[Opening Source information section]

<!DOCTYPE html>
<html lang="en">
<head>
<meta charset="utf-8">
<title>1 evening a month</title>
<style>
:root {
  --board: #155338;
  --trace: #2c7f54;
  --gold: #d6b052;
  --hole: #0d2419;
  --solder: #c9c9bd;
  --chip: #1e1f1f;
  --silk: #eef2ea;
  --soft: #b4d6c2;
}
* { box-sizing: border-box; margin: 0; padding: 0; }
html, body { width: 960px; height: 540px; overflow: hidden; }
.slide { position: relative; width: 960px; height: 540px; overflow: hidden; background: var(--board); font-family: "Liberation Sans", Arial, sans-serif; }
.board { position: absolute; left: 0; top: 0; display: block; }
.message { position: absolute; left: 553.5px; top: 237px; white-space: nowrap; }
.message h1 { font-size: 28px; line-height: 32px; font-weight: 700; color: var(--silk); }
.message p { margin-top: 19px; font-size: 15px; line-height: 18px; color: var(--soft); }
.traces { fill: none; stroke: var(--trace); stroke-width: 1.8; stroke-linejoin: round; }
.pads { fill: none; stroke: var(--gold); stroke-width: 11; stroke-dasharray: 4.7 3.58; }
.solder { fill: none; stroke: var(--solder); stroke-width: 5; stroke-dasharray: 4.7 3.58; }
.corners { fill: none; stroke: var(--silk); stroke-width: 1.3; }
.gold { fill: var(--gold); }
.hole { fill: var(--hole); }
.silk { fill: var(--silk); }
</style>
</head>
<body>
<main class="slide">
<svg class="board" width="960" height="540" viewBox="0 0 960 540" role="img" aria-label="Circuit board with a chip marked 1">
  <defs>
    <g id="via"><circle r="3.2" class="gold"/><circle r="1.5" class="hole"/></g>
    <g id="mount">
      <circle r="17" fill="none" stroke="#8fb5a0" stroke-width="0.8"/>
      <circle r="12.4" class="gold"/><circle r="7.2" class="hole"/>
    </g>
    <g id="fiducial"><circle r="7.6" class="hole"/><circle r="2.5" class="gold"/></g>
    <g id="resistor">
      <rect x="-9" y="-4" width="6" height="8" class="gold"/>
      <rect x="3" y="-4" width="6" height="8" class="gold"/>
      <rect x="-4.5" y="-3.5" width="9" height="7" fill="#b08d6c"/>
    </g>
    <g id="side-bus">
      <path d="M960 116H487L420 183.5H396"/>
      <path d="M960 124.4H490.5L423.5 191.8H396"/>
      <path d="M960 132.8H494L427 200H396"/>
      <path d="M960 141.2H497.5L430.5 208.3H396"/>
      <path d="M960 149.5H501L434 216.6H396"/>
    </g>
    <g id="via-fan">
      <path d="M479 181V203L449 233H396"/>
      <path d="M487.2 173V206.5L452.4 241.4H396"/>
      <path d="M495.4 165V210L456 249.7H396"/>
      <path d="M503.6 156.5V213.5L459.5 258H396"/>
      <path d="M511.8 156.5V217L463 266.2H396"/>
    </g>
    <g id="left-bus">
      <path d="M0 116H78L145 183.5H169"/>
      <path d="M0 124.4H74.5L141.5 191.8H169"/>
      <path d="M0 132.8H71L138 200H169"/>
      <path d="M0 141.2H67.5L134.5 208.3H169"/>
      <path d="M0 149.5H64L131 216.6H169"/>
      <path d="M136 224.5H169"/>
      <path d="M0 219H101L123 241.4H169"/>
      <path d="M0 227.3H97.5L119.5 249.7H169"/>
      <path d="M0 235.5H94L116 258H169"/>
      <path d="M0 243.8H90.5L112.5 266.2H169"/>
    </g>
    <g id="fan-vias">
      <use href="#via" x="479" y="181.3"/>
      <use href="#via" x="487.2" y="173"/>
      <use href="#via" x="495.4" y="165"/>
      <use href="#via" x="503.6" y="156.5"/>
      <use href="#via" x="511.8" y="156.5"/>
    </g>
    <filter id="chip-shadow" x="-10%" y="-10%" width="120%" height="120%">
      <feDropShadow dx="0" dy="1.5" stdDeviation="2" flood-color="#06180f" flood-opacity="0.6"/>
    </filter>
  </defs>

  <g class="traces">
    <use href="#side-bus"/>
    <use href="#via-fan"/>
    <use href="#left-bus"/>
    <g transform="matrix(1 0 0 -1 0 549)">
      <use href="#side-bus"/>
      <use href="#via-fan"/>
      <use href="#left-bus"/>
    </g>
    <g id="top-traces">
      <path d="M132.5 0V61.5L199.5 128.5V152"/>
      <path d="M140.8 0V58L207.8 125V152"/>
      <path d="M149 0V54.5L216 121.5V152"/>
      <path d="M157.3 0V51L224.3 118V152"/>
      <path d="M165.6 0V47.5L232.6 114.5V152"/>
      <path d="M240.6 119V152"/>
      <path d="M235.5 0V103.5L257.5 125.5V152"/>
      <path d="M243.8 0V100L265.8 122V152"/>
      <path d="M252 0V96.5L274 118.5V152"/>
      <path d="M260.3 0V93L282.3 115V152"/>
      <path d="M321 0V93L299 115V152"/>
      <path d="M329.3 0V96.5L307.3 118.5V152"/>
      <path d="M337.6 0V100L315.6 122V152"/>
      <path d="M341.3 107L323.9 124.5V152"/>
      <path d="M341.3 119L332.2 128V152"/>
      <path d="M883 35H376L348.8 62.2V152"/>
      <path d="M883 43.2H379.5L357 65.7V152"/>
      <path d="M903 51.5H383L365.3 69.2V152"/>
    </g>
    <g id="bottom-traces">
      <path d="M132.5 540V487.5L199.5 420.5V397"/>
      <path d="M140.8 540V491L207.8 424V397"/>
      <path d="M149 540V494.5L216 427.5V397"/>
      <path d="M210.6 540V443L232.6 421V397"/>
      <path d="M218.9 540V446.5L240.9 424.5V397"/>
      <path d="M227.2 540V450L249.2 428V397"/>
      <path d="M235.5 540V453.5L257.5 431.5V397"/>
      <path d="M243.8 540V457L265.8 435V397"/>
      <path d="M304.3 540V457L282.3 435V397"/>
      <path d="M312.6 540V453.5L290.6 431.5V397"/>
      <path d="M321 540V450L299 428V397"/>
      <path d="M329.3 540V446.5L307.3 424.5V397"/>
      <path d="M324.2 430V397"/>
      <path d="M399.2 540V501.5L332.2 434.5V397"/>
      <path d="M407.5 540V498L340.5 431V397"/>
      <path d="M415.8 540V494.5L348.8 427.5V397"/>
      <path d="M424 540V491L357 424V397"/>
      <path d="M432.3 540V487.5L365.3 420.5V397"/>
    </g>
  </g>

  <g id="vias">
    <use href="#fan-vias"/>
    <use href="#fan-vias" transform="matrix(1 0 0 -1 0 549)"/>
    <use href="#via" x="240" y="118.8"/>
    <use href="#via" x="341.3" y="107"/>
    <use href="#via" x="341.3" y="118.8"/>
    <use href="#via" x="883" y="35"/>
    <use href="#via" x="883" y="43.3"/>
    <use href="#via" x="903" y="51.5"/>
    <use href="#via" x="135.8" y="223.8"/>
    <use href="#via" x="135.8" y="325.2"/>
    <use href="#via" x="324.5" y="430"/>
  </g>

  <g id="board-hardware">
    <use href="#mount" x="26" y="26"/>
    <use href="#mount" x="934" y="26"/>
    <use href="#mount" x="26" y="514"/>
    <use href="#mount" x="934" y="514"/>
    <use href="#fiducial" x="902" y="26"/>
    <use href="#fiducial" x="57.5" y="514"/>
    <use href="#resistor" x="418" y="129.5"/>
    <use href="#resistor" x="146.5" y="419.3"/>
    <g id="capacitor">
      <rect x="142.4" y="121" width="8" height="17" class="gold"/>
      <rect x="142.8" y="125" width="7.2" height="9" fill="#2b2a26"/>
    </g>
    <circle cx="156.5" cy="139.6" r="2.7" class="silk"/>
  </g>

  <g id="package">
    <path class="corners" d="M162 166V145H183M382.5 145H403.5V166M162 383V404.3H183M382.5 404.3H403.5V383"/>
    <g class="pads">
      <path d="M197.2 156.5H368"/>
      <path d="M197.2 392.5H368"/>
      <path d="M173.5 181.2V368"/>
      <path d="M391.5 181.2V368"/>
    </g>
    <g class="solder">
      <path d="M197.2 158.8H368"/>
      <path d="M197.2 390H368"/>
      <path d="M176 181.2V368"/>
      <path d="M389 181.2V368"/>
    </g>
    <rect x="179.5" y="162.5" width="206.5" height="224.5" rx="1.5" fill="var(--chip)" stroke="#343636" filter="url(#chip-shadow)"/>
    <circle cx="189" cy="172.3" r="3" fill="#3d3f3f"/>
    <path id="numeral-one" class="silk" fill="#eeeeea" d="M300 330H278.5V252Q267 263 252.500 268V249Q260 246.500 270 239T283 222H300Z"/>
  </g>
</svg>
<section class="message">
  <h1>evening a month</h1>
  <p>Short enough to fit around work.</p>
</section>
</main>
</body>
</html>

[Closing Source information section]
[Opening Source information section]

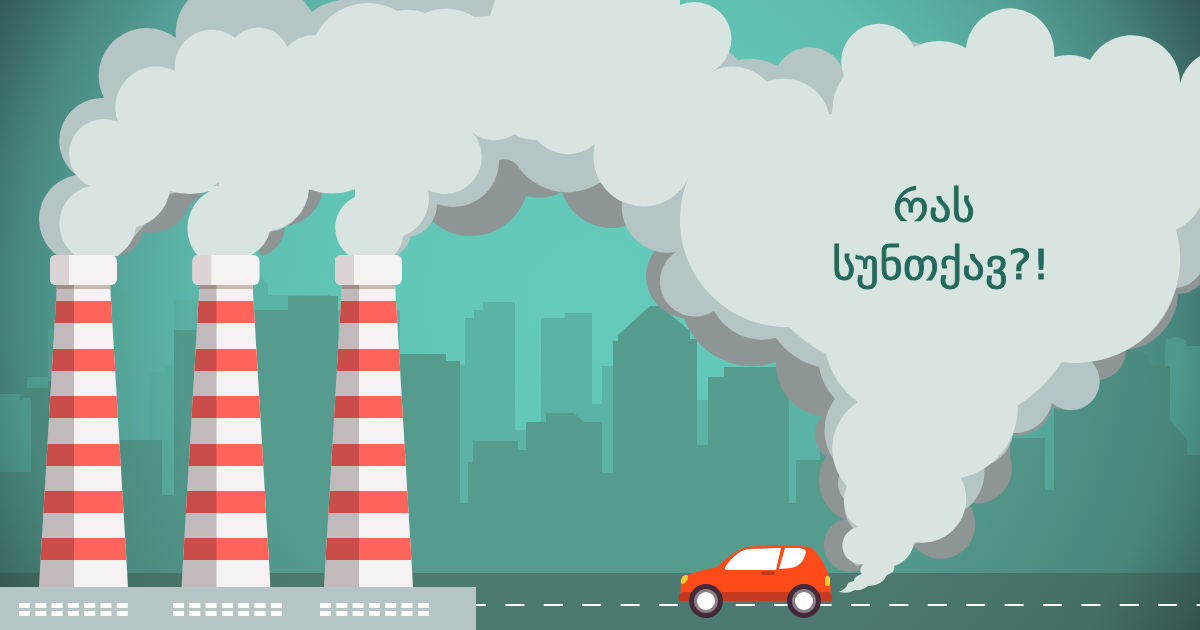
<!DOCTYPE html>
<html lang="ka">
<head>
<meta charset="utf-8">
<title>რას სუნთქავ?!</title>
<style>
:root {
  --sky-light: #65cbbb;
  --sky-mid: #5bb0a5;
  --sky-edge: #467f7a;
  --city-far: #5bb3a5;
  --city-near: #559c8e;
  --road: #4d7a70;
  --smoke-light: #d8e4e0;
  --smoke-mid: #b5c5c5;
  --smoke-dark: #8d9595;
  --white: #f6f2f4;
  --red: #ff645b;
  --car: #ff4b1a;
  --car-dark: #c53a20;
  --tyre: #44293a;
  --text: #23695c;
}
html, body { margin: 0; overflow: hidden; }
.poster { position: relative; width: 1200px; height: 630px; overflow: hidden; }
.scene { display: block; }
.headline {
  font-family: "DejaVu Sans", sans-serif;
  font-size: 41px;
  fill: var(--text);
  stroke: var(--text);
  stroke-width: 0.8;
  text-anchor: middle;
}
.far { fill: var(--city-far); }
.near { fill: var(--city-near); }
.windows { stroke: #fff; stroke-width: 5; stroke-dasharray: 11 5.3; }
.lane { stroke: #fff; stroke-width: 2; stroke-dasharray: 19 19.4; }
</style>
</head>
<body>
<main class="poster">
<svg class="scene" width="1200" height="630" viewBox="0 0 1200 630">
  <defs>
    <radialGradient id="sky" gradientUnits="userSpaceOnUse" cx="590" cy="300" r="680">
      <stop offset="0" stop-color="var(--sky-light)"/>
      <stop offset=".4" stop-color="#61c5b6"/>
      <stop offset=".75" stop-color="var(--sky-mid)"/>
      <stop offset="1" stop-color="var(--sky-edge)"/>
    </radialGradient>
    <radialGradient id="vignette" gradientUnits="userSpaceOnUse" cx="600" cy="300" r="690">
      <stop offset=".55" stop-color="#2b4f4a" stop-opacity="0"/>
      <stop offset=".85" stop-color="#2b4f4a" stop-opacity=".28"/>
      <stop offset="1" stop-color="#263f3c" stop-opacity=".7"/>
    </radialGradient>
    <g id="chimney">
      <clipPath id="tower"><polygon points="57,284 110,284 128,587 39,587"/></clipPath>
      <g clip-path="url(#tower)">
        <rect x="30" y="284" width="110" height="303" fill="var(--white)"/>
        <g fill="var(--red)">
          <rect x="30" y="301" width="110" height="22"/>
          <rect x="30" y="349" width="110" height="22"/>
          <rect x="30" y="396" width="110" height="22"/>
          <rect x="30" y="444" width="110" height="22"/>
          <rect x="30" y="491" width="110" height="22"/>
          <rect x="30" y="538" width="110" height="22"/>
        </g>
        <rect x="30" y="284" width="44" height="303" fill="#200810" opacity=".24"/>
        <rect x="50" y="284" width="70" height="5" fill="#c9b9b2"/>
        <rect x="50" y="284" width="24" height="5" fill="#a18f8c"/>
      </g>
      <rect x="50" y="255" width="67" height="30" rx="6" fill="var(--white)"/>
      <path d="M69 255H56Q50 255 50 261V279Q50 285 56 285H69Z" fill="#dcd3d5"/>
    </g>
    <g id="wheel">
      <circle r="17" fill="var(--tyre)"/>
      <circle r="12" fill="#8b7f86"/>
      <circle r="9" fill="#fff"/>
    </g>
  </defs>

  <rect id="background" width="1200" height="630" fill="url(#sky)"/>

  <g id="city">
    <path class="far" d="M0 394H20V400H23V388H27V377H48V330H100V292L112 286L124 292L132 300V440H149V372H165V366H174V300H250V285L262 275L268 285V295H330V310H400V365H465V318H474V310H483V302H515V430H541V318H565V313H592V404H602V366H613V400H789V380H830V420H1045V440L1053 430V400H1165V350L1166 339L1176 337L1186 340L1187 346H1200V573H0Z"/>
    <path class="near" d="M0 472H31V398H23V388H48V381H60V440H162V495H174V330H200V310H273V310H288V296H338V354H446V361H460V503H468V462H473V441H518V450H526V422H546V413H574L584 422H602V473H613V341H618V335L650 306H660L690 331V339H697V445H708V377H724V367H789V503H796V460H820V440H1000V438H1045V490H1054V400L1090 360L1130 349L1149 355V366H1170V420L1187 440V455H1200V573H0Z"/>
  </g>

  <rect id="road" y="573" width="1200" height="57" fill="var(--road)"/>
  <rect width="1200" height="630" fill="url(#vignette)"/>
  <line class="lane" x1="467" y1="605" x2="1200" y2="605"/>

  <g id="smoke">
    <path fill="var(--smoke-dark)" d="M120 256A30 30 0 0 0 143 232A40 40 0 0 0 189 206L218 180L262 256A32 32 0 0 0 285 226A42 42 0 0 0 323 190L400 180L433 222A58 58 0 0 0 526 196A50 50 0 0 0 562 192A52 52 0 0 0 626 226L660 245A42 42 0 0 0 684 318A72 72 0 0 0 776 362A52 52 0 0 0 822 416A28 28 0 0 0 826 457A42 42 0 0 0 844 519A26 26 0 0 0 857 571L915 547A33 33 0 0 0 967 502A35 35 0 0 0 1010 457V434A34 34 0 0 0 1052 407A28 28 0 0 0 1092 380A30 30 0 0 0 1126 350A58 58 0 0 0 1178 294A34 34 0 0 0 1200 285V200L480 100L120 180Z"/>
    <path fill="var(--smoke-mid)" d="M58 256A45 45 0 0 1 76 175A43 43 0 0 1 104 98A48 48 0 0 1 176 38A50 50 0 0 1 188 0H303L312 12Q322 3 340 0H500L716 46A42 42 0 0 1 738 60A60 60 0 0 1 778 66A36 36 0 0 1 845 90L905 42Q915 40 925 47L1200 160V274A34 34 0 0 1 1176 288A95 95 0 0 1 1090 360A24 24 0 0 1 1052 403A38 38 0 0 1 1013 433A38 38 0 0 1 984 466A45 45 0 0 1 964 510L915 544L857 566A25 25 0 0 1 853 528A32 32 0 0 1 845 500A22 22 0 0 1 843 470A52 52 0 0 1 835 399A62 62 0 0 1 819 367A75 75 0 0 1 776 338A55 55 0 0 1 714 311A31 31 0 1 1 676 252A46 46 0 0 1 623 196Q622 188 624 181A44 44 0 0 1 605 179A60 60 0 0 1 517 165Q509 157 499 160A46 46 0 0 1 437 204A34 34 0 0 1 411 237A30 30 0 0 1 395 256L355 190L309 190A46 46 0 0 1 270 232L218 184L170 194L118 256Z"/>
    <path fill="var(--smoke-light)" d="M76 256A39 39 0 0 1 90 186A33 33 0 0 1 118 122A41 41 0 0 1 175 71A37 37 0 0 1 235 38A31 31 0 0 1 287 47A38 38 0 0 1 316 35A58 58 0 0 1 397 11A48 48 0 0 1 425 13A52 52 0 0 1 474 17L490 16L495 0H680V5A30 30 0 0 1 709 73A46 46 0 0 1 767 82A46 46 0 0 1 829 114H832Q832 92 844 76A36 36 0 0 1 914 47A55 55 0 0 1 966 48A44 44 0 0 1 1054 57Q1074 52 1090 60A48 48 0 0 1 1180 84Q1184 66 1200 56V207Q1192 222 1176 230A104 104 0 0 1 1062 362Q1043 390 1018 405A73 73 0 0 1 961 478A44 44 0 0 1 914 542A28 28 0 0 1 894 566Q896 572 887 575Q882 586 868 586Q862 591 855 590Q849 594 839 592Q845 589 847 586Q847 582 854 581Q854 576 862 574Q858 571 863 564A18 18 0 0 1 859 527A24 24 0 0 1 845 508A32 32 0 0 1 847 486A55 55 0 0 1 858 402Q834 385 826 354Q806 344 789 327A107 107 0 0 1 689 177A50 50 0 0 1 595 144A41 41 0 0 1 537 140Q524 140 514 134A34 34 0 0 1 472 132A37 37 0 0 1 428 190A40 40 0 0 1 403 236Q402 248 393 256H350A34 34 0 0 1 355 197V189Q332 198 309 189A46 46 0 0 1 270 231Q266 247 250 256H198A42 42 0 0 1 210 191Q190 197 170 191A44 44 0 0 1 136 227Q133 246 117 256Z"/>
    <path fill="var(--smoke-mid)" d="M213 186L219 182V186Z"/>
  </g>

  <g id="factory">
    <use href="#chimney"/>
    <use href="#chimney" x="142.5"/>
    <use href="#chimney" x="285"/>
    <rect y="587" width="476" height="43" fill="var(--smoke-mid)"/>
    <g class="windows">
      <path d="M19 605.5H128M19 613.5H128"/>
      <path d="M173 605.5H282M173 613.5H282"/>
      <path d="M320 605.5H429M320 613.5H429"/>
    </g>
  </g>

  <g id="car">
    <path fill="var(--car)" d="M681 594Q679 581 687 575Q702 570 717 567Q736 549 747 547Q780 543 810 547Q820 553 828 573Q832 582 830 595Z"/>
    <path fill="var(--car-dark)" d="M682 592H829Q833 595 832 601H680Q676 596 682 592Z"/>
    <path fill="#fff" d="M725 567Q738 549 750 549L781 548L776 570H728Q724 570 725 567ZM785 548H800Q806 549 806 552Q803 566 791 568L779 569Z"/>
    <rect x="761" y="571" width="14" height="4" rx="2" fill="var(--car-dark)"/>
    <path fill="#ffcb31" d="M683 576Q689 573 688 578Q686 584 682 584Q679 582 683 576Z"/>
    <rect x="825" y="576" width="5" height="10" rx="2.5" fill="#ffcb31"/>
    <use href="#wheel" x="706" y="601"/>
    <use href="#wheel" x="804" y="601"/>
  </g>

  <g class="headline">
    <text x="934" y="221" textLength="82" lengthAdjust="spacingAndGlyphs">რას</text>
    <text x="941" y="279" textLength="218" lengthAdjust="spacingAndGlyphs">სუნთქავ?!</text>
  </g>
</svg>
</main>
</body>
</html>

[Closing Source information section]

» **Exercise**:
Run a filter over the data above and keep each line that contains the word "html".

» **Response area**:
<!DOCTYPE html>
<html lang="en">
html, body { width: 960px; height: 540px; overflow: hidden; }
</html>
<!DOCTYPE html>
<html lang="ka">
html, body { margin: 0; overflow: hidden; }
</html>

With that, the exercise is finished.